» **Task item**
Your answer is a copy of every line in the records where "ellipse" appears.

Dataset entries
.....
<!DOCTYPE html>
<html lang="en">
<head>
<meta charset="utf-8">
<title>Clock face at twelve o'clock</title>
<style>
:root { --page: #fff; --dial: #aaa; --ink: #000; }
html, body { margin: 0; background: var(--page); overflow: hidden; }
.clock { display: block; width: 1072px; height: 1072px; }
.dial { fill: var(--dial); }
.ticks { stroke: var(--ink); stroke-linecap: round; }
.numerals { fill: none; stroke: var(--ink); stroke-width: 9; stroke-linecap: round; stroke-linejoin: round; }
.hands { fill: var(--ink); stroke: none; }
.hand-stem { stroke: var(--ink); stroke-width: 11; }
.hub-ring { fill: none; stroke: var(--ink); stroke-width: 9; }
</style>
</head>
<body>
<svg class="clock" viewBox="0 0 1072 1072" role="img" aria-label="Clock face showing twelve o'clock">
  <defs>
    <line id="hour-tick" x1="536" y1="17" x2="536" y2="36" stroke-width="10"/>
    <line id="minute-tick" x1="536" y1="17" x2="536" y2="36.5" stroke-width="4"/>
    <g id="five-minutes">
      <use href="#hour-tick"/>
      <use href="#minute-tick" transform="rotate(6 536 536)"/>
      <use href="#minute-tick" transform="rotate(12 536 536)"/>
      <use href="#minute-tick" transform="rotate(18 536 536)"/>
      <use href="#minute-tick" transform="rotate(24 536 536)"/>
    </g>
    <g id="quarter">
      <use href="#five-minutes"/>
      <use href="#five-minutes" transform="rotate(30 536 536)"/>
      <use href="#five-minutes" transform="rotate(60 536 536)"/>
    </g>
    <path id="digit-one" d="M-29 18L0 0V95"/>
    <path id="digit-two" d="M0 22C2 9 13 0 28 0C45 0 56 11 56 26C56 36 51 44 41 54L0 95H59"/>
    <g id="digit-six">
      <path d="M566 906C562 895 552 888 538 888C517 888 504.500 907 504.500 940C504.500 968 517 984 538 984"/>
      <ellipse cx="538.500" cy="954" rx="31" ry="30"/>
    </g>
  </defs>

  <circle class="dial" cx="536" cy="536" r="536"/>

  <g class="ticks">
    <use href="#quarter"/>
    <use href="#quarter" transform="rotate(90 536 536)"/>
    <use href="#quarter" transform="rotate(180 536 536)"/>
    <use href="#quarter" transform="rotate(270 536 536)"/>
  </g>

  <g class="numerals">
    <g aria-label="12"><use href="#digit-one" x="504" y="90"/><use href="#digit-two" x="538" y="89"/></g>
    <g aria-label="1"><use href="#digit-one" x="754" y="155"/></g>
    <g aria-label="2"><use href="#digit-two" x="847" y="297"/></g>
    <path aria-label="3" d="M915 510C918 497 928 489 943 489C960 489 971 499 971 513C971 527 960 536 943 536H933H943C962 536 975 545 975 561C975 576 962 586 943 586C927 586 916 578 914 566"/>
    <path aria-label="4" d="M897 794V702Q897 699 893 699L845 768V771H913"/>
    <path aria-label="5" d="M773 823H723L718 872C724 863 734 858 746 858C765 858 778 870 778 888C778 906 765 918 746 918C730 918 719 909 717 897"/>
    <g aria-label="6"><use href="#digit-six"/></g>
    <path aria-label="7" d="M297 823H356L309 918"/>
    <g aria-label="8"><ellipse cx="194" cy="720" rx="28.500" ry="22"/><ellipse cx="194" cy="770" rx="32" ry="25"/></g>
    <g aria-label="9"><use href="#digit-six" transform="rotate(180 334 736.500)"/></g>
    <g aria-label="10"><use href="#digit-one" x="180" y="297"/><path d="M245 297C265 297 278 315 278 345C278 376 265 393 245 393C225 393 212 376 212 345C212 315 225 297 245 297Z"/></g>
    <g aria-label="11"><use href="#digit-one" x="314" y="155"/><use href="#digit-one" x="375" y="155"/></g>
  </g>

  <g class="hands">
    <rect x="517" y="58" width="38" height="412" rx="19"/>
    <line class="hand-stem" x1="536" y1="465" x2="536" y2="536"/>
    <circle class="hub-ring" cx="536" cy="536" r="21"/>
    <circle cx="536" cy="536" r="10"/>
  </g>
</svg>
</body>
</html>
.....
» **Finished task**
      <ellipse cx="538.500" cy="954" rx="31" ry="30"/>
    <g aria-label="8"><ellipse cx="194" cy="720" rx="28.500" ry="22"/><ellipse cx="194" cy="770" rx="32" ry="25"/></g>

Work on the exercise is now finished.